* **DIRECTIONS**: From the data below, return all lines holding the string "ellipse".

* **DATASET EXCERPTS**:
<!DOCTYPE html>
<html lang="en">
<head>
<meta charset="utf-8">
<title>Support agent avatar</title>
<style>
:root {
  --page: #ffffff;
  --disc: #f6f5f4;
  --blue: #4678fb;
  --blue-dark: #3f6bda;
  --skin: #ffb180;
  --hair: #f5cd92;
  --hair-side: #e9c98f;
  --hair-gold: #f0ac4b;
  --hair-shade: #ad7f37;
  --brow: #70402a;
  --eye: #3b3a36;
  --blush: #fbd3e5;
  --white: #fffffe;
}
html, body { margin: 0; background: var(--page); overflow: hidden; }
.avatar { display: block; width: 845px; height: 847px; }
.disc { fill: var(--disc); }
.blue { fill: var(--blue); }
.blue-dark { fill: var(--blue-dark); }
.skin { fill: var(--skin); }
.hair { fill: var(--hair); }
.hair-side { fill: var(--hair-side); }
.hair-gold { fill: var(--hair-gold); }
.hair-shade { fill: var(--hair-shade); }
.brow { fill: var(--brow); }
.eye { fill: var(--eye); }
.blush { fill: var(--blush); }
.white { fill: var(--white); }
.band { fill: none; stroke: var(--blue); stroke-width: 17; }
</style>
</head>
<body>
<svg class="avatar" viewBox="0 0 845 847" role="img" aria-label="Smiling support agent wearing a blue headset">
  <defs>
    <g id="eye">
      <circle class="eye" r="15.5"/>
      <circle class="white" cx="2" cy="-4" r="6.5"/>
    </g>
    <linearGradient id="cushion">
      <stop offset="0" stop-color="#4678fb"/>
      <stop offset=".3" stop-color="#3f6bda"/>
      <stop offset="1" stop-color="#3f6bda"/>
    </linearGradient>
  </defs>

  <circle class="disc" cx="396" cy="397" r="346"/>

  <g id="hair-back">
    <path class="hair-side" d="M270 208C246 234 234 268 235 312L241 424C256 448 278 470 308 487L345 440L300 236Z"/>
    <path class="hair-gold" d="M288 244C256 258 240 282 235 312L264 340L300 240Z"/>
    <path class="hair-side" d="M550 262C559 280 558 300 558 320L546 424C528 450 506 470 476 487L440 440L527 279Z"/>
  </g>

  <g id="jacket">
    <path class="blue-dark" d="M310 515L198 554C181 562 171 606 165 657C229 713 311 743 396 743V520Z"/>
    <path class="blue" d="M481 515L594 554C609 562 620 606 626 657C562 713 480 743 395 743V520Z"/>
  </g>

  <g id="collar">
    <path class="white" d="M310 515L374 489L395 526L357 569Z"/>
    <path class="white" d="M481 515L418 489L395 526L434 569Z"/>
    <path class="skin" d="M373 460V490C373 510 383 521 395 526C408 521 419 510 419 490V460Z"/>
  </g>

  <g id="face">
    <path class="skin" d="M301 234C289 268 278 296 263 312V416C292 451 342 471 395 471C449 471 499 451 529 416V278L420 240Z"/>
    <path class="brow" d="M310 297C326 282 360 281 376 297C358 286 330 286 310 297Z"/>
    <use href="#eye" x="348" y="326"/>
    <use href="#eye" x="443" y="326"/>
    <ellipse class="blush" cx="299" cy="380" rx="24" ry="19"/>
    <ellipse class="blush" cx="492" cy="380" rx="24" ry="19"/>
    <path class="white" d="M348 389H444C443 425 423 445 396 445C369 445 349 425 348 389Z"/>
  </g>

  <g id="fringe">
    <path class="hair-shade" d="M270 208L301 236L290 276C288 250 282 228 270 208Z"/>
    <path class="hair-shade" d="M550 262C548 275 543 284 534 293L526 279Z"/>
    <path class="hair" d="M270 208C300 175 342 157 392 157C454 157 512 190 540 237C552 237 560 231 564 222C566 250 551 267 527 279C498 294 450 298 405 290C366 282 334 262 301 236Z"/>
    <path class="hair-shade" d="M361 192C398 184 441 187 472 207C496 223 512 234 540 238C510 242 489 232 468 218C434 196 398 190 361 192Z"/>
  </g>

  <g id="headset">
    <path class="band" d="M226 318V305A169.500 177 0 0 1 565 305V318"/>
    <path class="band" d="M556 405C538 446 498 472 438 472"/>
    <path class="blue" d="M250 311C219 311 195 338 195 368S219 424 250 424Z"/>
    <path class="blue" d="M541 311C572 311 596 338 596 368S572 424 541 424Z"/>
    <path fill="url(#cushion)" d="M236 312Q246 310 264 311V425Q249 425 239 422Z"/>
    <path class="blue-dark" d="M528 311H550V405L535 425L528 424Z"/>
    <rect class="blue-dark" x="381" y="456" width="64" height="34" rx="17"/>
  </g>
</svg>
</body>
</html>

* **TASK RESPONSE**:
    <ellipse class="blush" cx="299" cy="380" rx="24" ry="19"/>
    <ellipse class="blush" cx="492" cy="380" rx="24" ry="19"/>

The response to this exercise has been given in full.